Today, Google is alone in offering its own cross-carrier wireless service, but it probably won't be for long.
Two year contracts are becoming a thing of the past, thanks in large part to carriers like T-Mobile and to new financing schemes from Apple. But it's still a bit of a pain to switch. You still have to have to sign up for a new service, have your number ported over and get a new SIM card. And even if your phone is unlocked, there's still a chance it won't work on the carrier of your choosing if it wasn't designed to handle both the GSM networks used by AT&T and T-Mobile and the CDMA networks used by Sprint and Verizon. But that's starting to change. If you want a preview of the future, a future that started become clear in 2015, take a look at Google's Project Fi.
Project Fi, which is still invite-only, is a wireless service that rides on both T-Mobile and Sprint's networks, depending on which one has the strongest signal. If local WiFi is available, it will switch to that network, and even route calls over it. Instead of paying a monthly fee to both T-Mobile and Sprint, customers pay Google a lump fee, and Google handles paying out the carriers.
The magic behind Google-Fi is a new type of SIM card created by a German company called G&D, or Giesecke & Devrient. SIM (short for "subscriber identification module") cards are essentially tiny computers that handle the complexities of authenticating your phone whenever you switch between different cell towers. Typically, these have been built to handle authentication on one and only one carrier's towers, but G&D's SIM cards allow Google to handle authentication across multiple carriers, including both GSM and CDMA networks. That enables Google's phones to seek out which ever carrier happens to offer the best signal at any given moment.

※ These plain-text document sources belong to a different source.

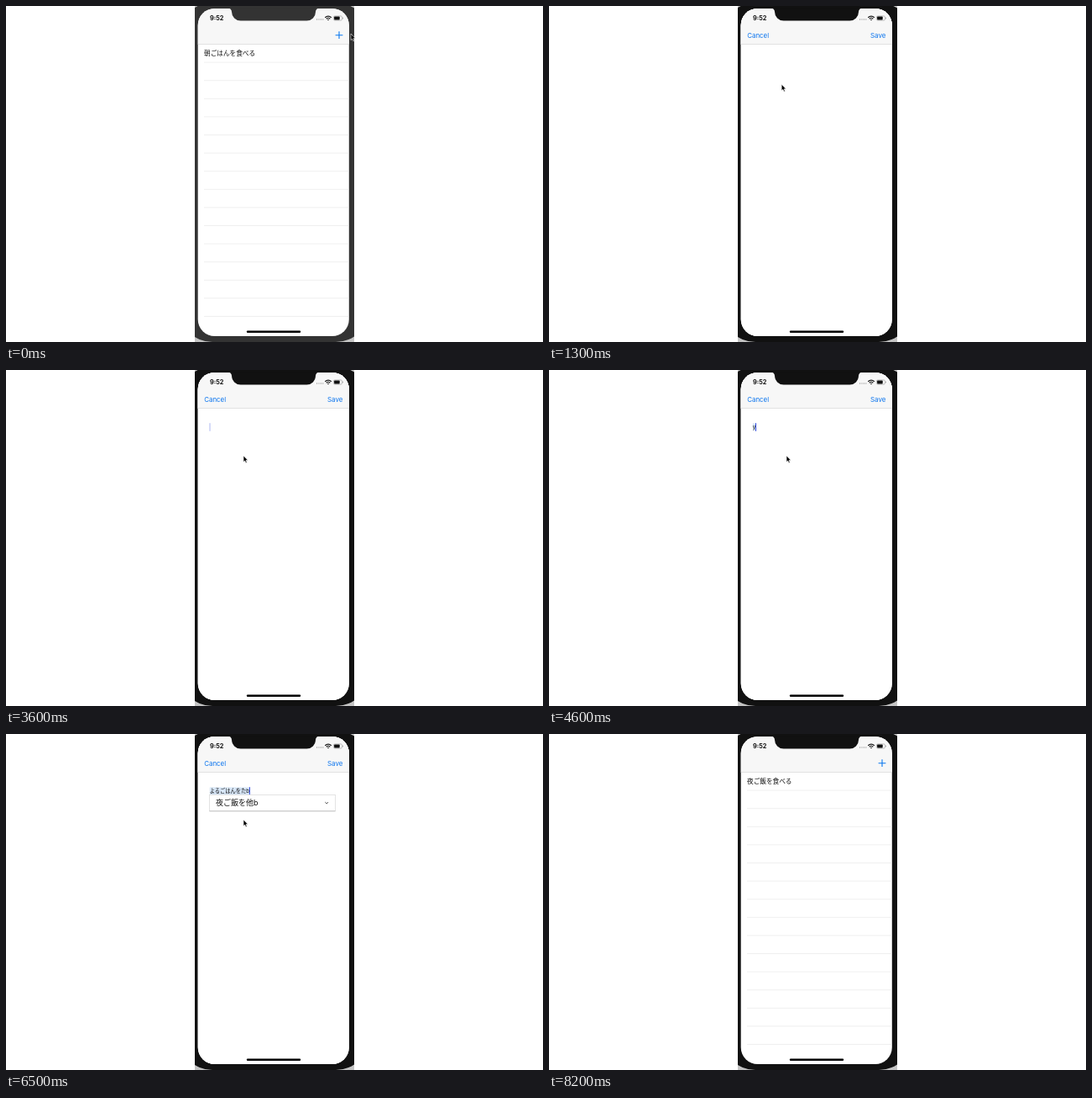
An HTML page for the animation above (9000 ms loop, 640 by 400 pixels).

```html
<!DOCTYPE html>
<html lang="ja">
<head>
<meta charset="utf-8">
<title>Memo app</title>
<style>
  html, body { margin: 0; width: 100%; height: 100%; overflow: hidden; background: #fff; }
  svg { display: block; width: 640px; height: 400px; }
  text { font-family: Inter, "Noto Sans CJK JP", "Noto Sans CJK", sans-serif; fill: #111; }
  .body { fill: var(--body, #333); }
  .bar { fill: #f7f7f7; }
  .edge { stroke: #d9d9d9; stroke-width: .7; }
  .row { stroke: #e4e4e4; stroke-width: .6; }
  .link { fill: #0a74ee; font-size: 7.9px; }
  .item { font-size: 7.65px; }
  .clock { font-size: 7.3px; font-weight: 700; }
  #typed { font-size: 6.25px; }
  #guess { font-size: 9px; }
  #plus { stroke: #0a78f0; stroke-width: 1.1; }
  #mark { fill: #d6e5f6; }
  #caret { fill: #3049dd; }
  .popup { fill: #fff; stroke: #dcdcdc; stroke-width: .8; }
</style>
</head>
<body>
<svg viewBox="0 0 640 400">
  <defs>
    <clipPath id="crop"><rect x="225" width="190" height="400"/></clipPath>
    <clipPath id="glass"><rect x="228.7" y="3" width="180.1" height="390" rx="20"/></clipPath>
  </defs>

  <g clip-path="url(#crop)">
    <rect x="225" width="190" height="400" fill="#c4c4c4"/>
    <rect class="body" x="206" y="-4" width="227" height="404" rx="40"/>
  </g>

  <g clip-path="url(#glass)">
    <rect x="228" y="3" width="182" height="390" fill="#fff"/>

    <g id="list">
      <rect class="bar" x="228" width="182" height="45.5"/>
      <path class="edge" d="M228 45.5h182"/>
      <path id="plus" d="M392.6 34.7h8.8M397 30.3v8.8"/>
      <text id="item" class="item" x="236" y="59.3"></text>
      <g id="rows"></g>
    </g>

    <g id="sheet">
      <rect x="228" width="182" height="400" fill="#fff"/>
      <rect class="bar" x="228" width="182" height="45.5"/>
      <path class="edge" d="M228 45.5h182"/>
      <text class="link" x="236.2" y="37.8">Cancel</text>
      <text class="link" x="401.3" y="37.8" text-anchor="end">Save</text>
      <rect id="mark" x="242.8" y="63.5" height="8.5"/>
      <text id="typed" x="242.8" y="70.3"></text>
      <rect id="caret" y="63.2" width="1" height="9.6"/>
      <g id="popup">
        <rect class="popup" x="242.5" y="72.4" width="150" height="19.4"/>
        <path d="M242.5 91.8h150" stroke="#bbb" stroke-width=".8"/>
        <text id="guess" x="250" y="85.4"></text>
        <path d="M380.4 81.2l1.8 1.7 1.8-1.7" fill="none" stroke="#333" stroke-width=".9"/>
      </g>
    </g>

    <text class="clock" x="243" y="17.1">9:52</text>
    <path d="M370.6 16h8" stroke="#999" stroke-width="1.3" stroke-linecap="round" stroke-dasharray="0 2.4"/>
    <path d="M380.2 13.7q3.8-3.2 7.6 0M381.7 15.2q2.3-1.9 4.6 0M383.2 16.5h1.6"
          fill="none" stroke="#111" stroke-width="1.2"/>
    <rect x="390.4" y="11.9" width="10" height="5.2" rx="1.4" fill="none" stroke="#999" stroke-width=".6"/>
    <rect x="391.1" y="12.6" width="6.6" height="3.8" rx=".7" fill="#111"/>
    <path d="M401.5 13.7v1.6" stroke="#999" stroke-width=".8"/>
    <rect x="286.8" y="386.5" width="64.4" height="2.4" rx="1.2" fill="#000"/>
  </g>

  <path class="body" d="M264.5 2.5a4.5 4.5 0 0 1 4.5 4.5a10.5 10.5 0 0 0 10.5 10.5h79
    a10.5 10.5 0 0 0 10.5-10.5a4.5 4.5 0 0 1 4.5-4.5z"/>
  <path id="cursor" d="M0 0V7.6L1.7 6.1 2.9 8.8 4.2 8.2 3 5.6H5.3Z"
        fill="#000" stroke="#fff" stroke-width=".6"/>
</svg>

<script>
const LOOP = 9000, TICK = 100, HEIGHT = 400;
const FOCUS = 1700, STRAY = 2400, ERASE = 3200, COMMIT = 7000;
const OPEN = 486, CLOSE = 7586;
const $ = id => document.getElementById(id);
const show = (el, on) => el.style.display = on ? '' : 'none';
const clamp = v => Math.min(1, Math.max(0, v));

// Pointer: an eased move to each key point.
const home = { x: 411, y: 33 };
const moves = [
  { from: 0, to: 200, x: 396.8, y: 35 },
  { from: 1000, to: 1400, x: 255, y: 104 },
  { from: 1400, to: 1500, x: 283, y: 102 },
  { from: 7100, to: 7480, x: 388, y: 35.5 }
];

function pointer(t) {
  let { x, y } = home;
  for (const m of moves) {
    const p = clamp((t - m.from) / (m.to - m.from));
    const eased = p * p * (3 - 2 * p);
    x += (m.x - x) * eased;
    y += (m.y - y) * eased;
  }
  return `translate(${x.toFixed(2)} ${y.toFixed(2)})`;
}

// Typing: one key per tick within a burst, turned into kana and then kanji.
const bursts = { 4600: 'y', 4900: 'oru', 5500: 'gohannwotaberu' };
const keys = Object.entries(bursts).flatMap(([start, word]) =>
  [...word].map((char, i) => ({ char, time: +start + i * TICK })));
const kana = { yo: 'よ', ru: 'る', go: 'ご', ha: 'は', nn: 'ん', wo: 'を', ta: 'た', be: 'べ' };
const kanji = { よる: '夜', ごはん: 'ご飯', たべ: '食べ', た: '他' };
const edits = [FOCUS, STRAY, ERASE, ...keys.map(k => k.time), COMMIT];

const convert = (text, map) =>
  text.replace(new RegExp(Object.keys(map).join('|'), 'g'), part => map[part]);

function input(t) {
  if (t >= STRAY && t < ERASE) return { typed: 'Y', guess: '' };
  const raw = keys.filter(k => k.time <= t).map(k => k.char).join('');
  const reading = convert(raw, kana);
  const guess = convert(reading, kanji);
  if (t >= COMMIT) return { typed: guess, guess: '' };
  return { typed: reading, guess: raw.length > 1 ? guess : '' };
}

// The blink starts afresh with every edit.
function caretOpacity(t) {
  if (t < FOCUS) return 0;
  const idle = t - edits.findLast(time => time <= t);
  return clamp(.7 + .8 * Math.cos(2 * Math.PI * (idle - 150) / 800));
}

// Critically damped spring: 1 at the start, settling to 0.
function spring(ms) {
  const x = Math.max(0, ms) * .01805;
  return (1 + x) * Math.exp(-x);
}

function sheetTop(t) {
  return HEIGHT * (t < CLOSE ? spring(t - OPEN) : 1 - spring(t - CLOSE));
}

function draw(t) {
  document.body.style.setProperty('--body', t < 300 ? '#333' : '#111');

  $('item').textContent = t < CLOSE ? '朝ごはんを食べる' : '夜ご飯を食べる';
  $('plus').style.opacity = t >= 400 && t < 1100 ? .65 : 1;
  $('sheet').setAttribute('transform', `translate(0 ${sheetTop(t).toFixed(2)})`);

  const { typed, guess } = input(t);
  $('typed').textContent = typed;
  $('guess').textContent = guess;
  const width = typed ? $('typed').getComputedTextLength() : 0;
  $('mark').setAttribute('width', width);
  show($('mark'), t >= keys[0].time && t < COMMIT);
  show($('popup'), guess);
  $('caret').setAttribute('x', 242.5 + width);
  $('caret').style.opacity = caretOpacity(t);

  $('cursor').setAttribute('transform', pointer(t));
  show($('cursor'), t < 8200);
}

for (let i = 0; i < 15; i++) {
  const y = (67.1 + i * 21.6).toFixed(1);
  $('rows').insertAdjacentHTML('beforeend', `<path class="row" d="M236 ${y}h174"/>`);
}

const start = performance.now();
function frame() {
  const t = (performance.now() - start) % LOOP;
  draw(Math.floor(t / TICK) * TICK);
  requestAnimationFrame(frame);
}
frame();
</script>
</body>
</html>
```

This is a complicated process, and the kinks haven't all been sorted out, which is probably why reviews of Project Fi have been so mixed. Plus, Project Fi is still only available to a small group of people. Google only has two networks on board, and it's possible that neither one would be game for a wider roll-out of the service (to say nothing of the conspicuous absence of AT&T and Verizon). And though it can move your call from a cellular network to WiFi if the signal is better, it can't reverse that process and transfer your WiFi call to a cellular network.
Most tellingly, Project Fi is only fully supported on Google's Nexus phones. The company did just announce support for a few tablets, including certain iPads and Samsung devices, but Project Fi will only provide data, not voice service, to these gadgets, and it will only work on T-Mobile's network, not Sprint.